Let’s take a look at the top seven Test teams based on their 2016 results alone:
1. India (Played 12, Won 9, Draw 3)
This is the first time India has won as many as nine Test matches in one year – a record of their own. Given that they played lesser test cricket than England, this is a phenomenal achievement; they played only four Tests abroad though, winning seven out of eight at home this year – three against New Zealand and four against England. They will next face Bangladesh in February for one test, before Australia visits them for a four-Test series. India is also ranked No. 1 in the world, and bowler R. Ashwin, who is now more of an all-rounder, won the Cricketer of the Year and Test Cricketer of the Year ICC awards – only the third Indian to do so.
This year will go down as Virat Kohli’s year, though. The captain and star batsman stamped his authority all over a young team, completing the transition they started after MS Dhoni’s retirement in 2014. They last lost a Test in July 2015 in Sri Lanka. The undisputed No. 1, given that the other best teams have to be chosen subject to their number of losses than victories.
2. South Africa (Played 9, Won 5, Lost 2, Draw 2)
After perhaps their worst Test year since re-admission in 2015 including a sapping 3-0 whitewash in India, South Africa started the year losing the home four-test series against England 2-1, before reviving themselves with a home series win against New Zealand, an away series win in Australia again and winning the final Test of the year against a young Lankan side. They have definitely recovered under the captaincy of Faf du Plessis, who is now their permanent captain in the long format, and have played half the year without AB de Villiers, and with Hashim Amla in terrible form. But winning five out of nine, including a Test series in Australia, is quite a credible achievement, given that even Dale Steyn missed out on four Tests. The scars of India now seem far away.
3. Australia (Played 11, Won 5, Lost 5, Draw 1)
If not for the final two Tests of the year against an ailing Pakistan side, the Smith-led Australia would have had its worst year in decades after losing five in a row at one point, including a 3-0 whitewash against a weak Sri Lankan side away, and a 2-1 walloping at home by a rejuvenated Proteas side.
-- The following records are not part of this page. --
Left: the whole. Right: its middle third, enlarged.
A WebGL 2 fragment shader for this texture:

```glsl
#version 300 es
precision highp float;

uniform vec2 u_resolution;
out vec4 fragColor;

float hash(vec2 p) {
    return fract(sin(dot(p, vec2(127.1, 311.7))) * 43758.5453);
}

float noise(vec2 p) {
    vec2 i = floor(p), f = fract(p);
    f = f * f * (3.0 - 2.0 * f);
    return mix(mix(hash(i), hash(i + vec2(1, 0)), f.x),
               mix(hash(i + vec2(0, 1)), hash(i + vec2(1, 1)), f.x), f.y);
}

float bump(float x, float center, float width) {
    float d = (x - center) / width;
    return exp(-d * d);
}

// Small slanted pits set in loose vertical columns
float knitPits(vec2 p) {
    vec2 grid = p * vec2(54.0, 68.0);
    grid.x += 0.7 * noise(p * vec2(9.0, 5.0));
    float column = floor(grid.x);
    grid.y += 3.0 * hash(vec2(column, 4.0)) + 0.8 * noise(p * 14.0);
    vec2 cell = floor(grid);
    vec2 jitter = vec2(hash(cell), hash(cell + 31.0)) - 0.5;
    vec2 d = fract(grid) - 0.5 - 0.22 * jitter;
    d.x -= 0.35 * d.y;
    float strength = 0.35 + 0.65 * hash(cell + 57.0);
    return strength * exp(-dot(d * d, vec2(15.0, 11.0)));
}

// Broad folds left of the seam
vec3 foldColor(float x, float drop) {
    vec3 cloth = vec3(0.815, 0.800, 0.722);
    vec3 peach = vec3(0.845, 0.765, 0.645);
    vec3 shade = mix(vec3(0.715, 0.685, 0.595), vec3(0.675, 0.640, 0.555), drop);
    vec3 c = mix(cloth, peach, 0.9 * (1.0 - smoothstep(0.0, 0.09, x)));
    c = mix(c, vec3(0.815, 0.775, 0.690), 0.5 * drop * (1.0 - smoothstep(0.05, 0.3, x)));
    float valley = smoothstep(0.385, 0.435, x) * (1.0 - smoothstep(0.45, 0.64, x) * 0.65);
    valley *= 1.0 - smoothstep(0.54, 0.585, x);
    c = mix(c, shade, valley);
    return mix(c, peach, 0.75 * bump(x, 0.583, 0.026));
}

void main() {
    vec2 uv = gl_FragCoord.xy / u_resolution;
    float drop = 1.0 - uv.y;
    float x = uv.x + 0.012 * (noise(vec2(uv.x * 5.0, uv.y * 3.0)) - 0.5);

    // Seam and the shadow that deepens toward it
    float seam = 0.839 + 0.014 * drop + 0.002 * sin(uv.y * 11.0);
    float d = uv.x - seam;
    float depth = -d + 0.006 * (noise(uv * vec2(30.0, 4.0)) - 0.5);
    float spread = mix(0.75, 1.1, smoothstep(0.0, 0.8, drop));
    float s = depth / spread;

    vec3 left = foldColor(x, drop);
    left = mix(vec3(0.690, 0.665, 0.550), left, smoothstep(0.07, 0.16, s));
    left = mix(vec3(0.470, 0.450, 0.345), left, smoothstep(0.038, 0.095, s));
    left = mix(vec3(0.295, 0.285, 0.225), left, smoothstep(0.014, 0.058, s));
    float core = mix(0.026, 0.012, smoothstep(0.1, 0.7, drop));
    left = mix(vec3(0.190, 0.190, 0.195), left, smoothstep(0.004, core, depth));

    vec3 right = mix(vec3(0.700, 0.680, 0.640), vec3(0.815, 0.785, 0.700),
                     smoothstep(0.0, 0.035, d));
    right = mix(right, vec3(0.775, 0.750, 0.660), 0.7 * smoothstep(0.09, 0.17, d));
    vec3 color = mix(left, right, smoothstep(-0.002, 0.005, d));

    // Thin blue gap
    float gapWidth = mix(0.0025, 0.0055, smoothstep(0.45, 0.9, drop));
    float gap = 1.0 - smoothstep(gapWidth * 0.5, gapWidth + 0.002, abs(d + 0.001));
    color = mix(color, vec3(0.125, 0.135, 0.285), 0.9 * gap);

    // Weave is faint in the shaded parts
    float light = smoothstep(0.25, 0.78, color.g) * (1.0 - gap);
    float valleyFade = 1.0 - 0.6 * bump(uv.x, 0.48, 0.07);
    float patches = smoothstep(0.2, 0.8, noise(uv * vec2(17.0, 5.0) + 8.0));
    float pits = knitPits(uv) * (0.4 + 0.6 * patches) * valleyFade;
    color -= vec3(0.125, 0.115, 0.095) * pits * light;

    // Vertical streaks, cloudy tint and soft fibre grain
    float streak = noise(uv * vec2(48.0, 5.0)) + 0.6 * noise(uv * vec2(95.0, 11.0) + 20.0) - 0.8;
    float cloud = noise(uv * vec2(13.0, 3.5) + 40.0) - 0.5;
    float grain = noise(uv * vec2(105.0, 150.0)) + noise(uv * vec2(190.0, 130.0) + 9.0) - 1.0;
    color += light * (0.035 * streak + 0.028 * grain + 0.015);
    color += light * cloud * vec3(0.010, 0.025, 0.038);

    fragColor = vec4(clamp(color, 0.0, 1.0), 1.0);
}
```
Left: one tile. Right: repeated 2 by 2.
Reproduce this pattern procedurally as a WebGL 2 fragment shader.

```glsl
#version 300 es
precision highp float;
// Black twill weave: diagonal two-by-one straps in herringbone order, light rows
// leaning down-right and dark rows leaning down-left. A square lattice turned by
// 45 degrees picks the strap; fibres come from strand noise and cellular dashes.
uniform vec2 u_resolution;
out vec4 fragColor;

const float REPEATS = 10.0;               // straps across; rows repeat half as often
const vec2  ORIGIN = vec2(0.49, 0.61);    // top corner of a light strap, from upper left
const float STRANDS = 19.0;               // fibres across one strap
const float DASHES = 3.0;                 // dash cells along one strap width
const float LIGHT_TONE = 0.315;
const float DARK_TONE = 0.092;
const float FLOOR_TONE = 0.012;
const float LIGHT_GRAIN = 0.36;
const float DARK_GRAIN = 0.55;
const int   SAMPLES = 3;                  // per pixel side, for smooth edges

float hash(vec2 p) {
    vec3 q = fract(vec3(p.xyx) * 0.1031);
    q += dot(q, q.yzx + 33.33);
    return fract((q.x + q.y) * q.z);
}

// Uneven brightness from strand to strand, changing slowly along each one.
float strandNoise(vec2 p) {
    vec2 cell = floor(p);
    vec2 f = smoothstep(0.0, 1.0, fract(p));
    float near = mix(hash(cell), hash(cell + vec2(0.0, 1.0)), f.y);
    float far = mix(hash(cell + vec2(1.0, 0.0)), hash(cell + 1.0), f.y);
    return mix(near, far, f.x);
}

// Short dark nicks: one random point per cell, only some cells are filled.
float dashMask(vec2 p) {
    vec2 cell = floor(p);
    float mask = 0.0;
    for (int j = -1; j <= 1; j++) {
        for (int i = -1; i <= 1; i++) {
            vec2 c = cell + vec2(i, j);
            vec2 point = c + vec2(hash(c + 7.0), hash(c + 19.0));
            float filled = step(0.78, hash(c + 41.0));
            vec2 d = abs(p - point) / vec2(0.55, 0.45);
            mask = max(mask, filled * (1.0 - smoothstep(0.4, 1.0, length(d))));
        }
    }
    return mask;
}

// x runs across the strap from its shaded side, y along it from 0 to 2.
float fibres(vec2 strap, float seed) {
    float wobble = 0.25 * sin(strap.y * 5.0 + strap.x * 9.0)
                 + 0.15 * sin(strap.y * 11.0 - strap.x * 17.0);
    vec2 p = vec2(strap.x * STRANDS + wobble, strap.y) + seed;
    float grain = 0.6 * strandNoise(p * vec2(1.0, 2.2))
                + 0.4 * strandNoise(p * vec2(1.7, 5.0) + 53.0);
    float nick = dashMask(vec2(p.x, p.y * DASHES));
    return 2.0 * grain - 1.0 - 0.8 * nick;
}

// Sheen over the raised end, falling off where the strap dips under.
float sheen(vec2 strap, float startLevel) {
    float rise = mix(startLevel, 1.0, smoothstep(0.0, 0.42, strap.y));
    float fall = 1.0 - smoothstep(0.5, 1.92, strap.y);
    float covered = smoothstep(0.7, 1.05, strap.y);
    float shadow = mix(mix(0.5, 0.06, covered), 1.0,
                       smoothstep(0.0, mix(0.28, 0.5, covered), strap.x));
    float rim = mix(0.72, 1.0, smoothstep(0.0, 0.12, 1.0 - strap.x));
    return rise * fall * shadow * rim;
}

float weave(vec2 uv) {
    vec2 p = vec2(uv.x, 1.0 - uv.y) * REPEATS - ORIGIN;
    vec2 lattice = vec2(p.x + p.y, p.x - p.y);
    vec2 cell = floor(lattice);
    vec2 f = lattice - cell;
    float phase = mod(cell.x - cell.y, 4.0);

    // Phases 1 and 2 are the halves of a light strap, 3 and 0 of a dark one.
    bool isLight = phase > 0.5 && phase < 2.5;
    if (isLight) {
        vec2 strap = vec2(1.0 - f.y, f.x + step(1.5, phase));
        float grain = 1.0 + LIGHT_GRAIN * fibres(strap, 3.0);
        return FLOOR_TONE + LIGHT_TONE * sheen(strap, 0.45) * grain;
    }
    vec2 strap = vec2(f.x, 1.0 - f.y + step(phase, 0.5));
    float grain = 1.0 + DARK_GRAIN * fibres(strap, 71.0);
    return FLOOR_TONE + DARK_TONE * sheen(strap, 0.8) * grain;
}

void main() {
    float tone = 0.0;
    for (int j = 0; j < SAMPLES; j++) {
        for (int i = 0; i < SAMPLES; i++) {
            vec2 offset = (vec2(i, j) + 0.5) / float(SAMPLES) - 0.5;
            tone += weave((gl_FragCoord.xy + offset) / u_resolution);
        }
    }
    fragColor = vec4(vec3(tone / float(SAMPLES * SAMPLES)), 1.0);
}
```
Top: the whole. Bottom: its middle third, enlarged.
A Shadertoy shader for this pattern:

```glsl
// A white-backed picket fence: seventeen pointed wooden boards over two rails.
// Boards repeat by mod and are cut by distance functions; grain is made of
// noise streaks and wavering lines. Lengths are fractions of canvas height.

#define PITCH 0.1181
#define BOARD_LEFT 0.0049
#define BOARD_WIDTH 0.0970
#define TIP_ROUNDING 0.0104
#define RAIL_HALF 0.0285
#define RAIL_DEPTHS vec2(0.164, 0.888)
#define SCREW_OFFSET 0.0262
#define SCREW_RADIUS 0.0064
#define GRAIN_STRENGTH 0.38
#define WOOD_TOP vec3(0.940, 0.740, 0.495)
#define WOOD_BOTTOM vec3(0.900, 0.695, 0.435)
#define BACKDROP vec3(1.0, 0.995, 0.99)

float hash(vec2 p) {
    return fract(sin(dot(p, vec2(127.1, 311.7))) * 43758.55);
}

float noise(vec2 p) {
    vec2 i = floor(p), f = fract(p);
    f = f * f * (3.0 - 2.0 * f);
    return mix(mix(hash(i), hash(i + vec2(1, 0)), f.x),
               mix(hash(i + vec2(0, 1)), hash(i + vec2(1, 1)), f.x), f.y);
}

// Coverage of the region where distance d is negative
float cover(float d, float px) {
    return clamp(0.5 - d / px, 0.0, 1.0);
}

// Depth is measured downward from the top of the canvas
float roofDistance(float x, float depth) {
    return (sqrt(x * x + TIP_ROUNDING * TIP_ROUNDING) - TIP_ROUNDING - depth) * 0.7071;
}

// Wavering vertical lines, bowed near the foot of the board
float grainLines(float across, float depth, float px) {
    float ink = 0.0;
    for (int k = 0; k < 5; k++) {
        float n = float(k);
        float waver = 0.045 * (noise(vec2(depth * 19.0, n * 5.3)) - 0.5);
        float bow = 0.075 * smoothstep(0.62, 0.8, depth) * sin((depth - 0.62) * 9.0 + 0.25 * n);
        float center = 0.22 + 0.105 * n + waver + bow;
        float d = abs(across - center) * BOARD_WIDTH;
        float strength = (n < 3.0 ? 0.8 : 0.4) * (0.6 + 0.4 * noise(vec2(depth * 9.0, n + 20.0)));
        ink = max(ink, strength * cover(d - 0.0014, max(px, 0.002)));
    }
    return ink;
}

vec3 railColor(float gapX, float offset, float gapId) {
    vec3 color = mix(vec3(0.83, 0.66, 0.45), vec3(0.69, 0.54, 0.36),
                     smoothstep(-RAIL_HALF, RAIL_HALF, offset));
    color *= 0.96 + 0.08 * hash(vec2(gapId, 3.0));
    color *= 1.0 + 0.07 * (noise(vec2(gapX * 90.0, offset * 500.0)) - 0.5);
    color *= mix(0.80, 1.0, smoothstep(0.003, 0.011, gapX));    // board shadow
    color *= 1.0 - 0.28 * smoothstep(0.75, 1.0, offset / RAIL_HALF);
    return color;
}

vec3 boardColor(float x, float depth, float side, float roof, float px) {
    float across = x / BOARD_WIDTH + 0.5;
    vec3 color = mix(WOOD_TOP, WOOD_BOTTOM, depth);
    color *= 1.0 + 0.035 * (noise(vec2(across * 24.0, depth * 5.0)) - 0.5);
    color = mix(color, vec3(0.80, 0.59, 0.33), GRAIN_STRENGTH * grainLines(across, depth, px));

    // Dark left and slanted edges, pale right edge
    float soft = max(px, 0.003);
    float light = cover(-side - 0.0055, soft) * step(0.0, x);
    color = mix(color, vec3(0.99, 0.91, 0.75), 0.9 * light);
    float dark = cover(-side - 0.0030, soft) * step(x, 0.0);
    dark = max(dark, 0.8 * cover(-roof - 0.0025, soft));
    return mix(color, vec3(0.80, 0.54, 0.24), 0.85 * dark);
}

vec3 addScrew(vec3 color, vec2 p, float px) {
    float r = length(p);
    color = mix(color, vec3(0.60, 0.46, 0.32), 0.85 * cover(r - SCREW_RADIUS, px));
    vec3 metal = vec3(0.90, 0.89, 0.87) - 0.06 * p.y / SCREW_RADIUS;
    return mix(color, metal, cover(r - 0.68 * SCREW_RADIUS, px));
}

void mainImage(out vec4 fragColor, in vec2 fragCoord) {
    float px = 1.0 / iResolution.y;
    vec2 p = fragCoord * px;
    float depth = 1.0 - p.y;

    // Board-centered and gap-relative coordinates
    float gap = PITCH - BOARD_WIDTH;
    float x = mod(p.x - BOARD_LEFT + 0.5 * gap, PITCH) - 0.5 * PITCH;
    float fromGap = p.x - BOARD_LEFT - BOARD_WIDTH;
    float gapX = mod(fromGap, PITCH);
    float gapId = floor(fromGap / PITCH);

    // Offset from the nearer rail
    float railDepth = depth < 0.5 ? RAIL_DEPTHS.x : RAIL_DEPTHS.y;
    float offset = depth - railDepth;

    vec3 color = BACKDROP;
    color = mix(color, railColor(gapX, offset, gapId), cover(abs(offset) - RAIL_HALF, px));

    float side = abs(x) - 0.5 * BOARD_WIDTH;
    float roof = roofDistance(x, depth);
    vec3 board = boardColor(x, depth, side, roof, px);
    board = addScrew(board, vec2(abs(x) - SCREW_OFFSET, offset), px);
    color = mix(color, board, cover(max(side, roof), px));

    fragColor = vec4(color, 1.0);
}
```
But they dropped half their team in the final Test, winning it to not lose 3-0, and then won two exciting Tests against Pakistan, who only two months ago, was ranked No. 1 in the world after a superb 2-2 draw in England. Smith ended up only behind Kohli in the Test averages (72 to Kohli’s 76) after the same number of Tests.
4. England (Played 17, Won 6, Lost 8, Draw 3)
Phenomenal that a team loses eight Test matches in a year – their maximum ever – and still manages to be in the Top 4 of the year. Given that England started the year on a high, defeating South Africa in South Africa and blanking Sri Lanka at home 2-0, the downturn started against their bogey Asian team Pakistan, when they only managed a 2-2 draw at home. It all went pear-shaped as they entered Asia, drawing 1-1 against Bangladesh before losing 4-0 to India. England was the worst team in the second half of the year, and the best team in the first. As simple as that.
5. Sri Lanka (Played 8, Won 4, Lost 3, Draw 1)
2015 was a disastrous year for a Lankan side trying to deal with Kumara Sangakkara’s retirement mid-way through. They started 2016 equally badly, losing to England away in all formats, including 2-0 in the Test series. Then they rose like a phoenix from the ashes against a fancied Australian side at home, blanking them 3-0, before winning a one-off Test against Zimbabwe, and ending the year losing to a strong South African side in what could be a long tour for them.
Their highlight: 3-0 against Australia, led by the youngsters and Rangana Herath.
6. New Zealand (Played 11, Won 4, Lost 6, Draw 1)
Two series wins hide the fact that the Kiwis, yet to recover after the retirement of Brendon McCullum, lost series against Australia at home and to South Africa and India away in a year where Kane Williamson failed to impress as captain and batsman. They ended on a relative high, defeating No. 2 Pakistan at home and starting their slide – but they will have hoped to perform better than a 3-0 walloping to India, a 2-0 loss to Australia at home and a 1-0 in South Africa. They should be better, after having a stellar 2015.
7. Pakistan (Played 11, Won 4, Lost 7)
Only Pakistan can go through a year without drawing a single Test, losing the maximum Tests they have ever lost in a season, still managing to snatch the No. 1 position temporarily, and then losing five in a row to round up the year. A 2-2 draw in England was brave and inspirational, which handed them the No. 1 position, before they managed to lose the final Test to West Indies in UAE (in a 2-1 series win), going on to lose in New Zealand and then in Australia – the latest coming this week in the Boxing Day Test, despite playing only three days of Test cricket. Expect a Misbah-ul-Haq retirement anytime now, given that he has scored only 20 runs in his last two Test matches.